| SYDNEY, June 24
SYDNEY, June 24 Australia's new prime minister,
Julia Gillard, has become the first woman to lead her country,
but her leadership style evokes the past, not the future.
A quick-witted politician, with a broad Australian accent
and a working-class pedigree, Gillard is in many ways an
old-school Labor Party politician, more reminiscent of Labor
prime ministers from the 80s and 90s than her bookish
predecessor, Kevin Rudd.
Like previous Labor prime ministers Bob Hawke and Paul
Keating, Gillard stands in stark contrast to Rudd, a
Mandarin-speaking ex-diplomat who broke the mould as a Labor
leader in 2006 when he took control of a then demoralised
Rudd won a landslide election victory in 2007, ousting
veteran conservative leader John Howard, and then dominated the
opinion polls until, suddenly, last April the fairy tale ended.
Thanks to a few big policy failures, Labor's "Prince
Charming" began losing the confidence of voters and, just as
suddenly, Gillard was emerging as a new but much more familiar
Labor hero, a working-class politician with a talent for
Where Rudd once told lawmakers about "evidence-based
policy" and explained in heavy detail the complexities of his
tax or climate-change policies, Gillard stood in parliament on
Thursday and launched straight into vintage Labor rhetoric.
"I grew up in a home of hard-working parents," began the
48-year-old daughter of a former policeman and rail clerk.
"I believe in a government that rewards those who work the
hardest, not those who complain the loudest," she added.
"I believe in a government that rewards those who, day in
and day out, work in our factories and on our farms, in our
mines and in our mills, in our classrooms and in our hospitals,
that rewards that hard work, decency and effort."
Gillard arrived in Australia, aged four, in the 1960s from
south Wales, a cradle of Britain's own Labour movement.

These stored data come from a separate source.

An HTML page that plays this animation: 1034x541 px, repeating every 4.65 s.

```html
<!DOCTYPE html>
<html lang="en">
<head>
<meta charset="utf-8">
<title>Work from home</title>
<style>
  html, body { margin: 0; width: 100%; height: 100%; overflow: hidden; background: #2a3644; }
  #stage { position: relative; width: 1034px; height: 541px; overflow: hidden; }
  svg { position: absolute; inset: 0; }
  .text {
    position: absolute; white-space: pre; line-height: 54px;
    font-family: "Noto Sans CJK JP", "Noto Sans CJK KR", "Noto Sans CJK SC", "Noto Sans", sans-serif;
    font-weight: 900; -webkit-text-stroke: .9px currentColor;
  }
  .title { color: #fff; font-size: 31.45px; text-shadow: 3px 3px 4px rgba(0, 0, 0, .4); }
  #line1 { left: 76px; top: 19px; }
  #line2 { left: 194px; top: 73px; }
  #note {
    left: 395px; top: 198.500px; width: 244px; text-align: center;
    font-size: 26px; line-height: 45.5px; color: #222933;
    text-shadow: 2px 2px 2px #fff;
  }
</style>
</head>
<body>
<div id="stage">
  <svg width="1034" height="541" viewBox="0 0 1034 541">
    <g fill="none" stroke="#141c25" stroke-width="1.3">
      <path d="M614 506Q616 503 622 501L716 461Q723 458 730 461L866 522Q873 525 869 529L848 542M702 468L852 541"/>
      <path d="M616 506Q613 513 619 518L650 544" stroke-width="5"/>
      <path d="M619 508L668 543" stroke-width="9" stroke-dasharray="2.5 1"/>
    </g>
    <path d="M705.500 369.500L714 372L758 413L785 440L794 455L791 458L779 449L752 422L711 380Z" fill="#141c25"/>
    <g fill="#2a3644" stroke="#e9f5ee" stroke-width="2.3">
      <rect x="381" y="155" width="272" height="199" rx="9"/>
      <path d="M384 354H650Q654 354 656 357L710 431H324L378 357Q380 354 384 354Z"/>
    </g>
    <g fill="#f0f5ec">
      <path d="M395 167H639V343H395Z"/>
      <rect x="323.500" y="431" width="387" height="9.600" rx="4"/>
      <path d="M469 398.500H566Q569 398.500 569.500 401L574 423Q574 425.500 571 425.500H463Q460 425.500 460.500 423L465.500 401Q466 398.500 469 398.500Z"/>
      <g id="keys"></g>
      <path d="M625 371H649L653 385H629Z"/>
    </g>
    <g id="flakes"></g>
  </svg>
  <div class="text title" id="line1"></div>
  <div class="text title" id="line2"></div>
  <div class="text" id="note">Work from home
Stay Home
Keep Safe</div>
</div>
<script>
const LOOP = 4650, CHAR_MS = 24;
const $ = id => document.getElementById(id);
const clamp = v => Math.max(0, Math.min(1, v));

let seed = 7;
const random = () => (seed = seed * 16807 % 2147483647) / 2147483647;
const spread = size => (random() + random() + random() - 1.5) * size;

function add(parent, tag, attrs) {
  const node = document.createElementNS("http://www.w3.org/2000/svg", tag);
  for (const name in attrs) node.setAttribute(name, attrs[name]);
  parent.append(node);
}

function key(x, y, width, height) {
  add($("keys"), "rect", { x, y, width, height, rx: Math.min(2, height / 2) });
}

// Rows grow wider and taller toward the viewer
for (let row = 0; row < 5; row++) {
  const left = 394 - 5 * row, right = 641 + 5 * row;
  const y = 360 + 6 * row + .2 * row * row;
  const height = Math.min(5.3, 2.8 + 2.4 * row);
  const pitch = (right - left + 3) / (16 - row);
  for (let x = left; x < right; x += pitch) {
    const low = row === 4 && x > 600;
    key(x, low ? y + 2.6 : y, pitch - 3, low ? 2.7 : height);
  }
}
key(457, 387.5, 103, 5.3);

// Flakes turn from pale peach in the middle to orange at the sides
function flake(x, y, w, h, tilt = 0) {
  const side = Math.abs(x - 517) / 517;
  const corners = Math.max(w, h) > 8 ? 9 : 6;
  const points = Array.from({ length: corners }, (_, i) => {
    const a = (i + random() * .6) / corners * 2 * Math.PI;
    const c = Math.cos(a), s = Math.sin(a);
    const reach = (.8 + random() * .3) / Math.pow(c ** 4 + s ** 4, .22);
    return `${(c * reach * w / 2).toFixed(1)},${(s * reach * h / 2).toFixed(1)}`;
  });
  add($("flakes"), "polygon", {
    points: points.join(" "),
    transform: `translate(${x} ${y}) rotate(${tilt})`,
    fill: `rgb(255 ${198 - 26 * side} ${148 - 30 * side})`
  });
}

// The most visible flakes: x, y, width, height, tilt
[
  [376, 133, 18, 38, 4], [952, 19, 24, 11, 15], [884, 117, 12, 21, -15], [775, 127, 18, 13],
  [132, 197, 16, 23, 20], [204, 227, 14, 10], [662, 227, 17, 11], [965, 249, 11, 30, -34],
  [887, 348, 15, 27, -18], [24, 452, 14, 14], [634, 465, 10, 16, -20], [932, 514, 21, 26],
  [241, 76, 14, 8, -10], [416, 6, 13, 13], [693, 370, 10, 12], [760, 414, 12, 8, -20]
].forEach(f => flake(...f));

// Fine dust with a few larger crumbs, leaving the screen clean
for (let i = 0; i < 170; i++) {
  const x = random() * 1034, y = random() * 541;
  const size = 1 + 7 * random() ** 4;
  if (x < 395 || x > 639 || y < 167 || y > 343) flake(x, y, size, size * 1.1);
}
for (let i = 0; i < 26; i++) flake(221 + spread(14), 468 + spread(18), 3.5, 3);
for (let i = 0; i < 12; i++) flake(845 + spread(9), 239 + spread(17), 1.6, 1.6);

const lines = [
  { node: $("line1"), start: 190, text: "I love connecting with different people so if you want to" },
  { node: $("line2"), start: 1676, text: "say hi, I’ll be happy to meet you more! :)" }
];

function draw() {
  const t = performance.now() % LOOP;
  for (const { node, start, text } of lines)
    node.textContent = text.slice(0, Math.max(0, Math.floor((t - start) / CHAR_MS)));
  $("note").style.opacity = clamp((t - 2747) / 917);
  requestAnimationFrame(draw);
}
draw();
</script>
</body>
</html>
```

Her
father had gone to work before finishing school, his family too
poor to support him through higher education.
Gillard initially lived in a migrant hostel in the rural
town of Adelaide before her father bought a house. She studied
law at university, where she got involved in politics and then
became a partner in a law firm specialising in class actions
and personal injury cases before working as a political
Gillard was first elected to parliament in 1998, and
quickly rose to become a leading light of the Labor left,
becoming shadow health minister in 2003 and then backing Rudd
for the leadership in return for the deputy Labor leadership.
Gillard kept in Rudd's shadow until this year's
opinion-poll meltdown when, without apparent hesitation or
squeamishness, she made her move just months away from a
general election, just as Hawke did on the eve of another
election in the early 1980s.
Gillard seems to model her leadership style on the Hawke
era, when cabinet forged policy by consensus -- another
departure from Rudd, whose corporate-style management rankled
"Her consultation skills are fantastic," said one senior
industry figure who negotiated opposite Gillard on
labour-market reforms. "She is bloody good," he told Reuters.
That will be good news for global miners that are
threatening to pull more than $20 billion in investment unless
the government overhauls its proposed 40 percent mine-profits
tax. Gillard has refused to drop the tax so must negotiate a
Even if Gillard shares Hawke's famed negotiating skills,
and Keating's sharp wit, she also faces a challenge that no
previous Australian leader has ever known: being a woman in
She has long attracted headlines for her hair, which she
recently restyled and dyed an auburn shade instead of its
natural ginger, her partner who is a hairdresser and her
decision not to have children.
One conservative lawmaker even once remarked her unmarried
status made her unfit to govern. He later apologised for the
comment but, in the socially conservative heartland of
middle-class Australia, it can be an issue.
"She's not married is she? No children either," remarked
Elvie Santos, a legal secretary, when asked during her lunch
break on Thursday whether she liked Gillard.
But she added: "Let's give her a try. You never know."
(Additional reporting by James Grubel; Editing by Ed Davies
and Miral Fahmy)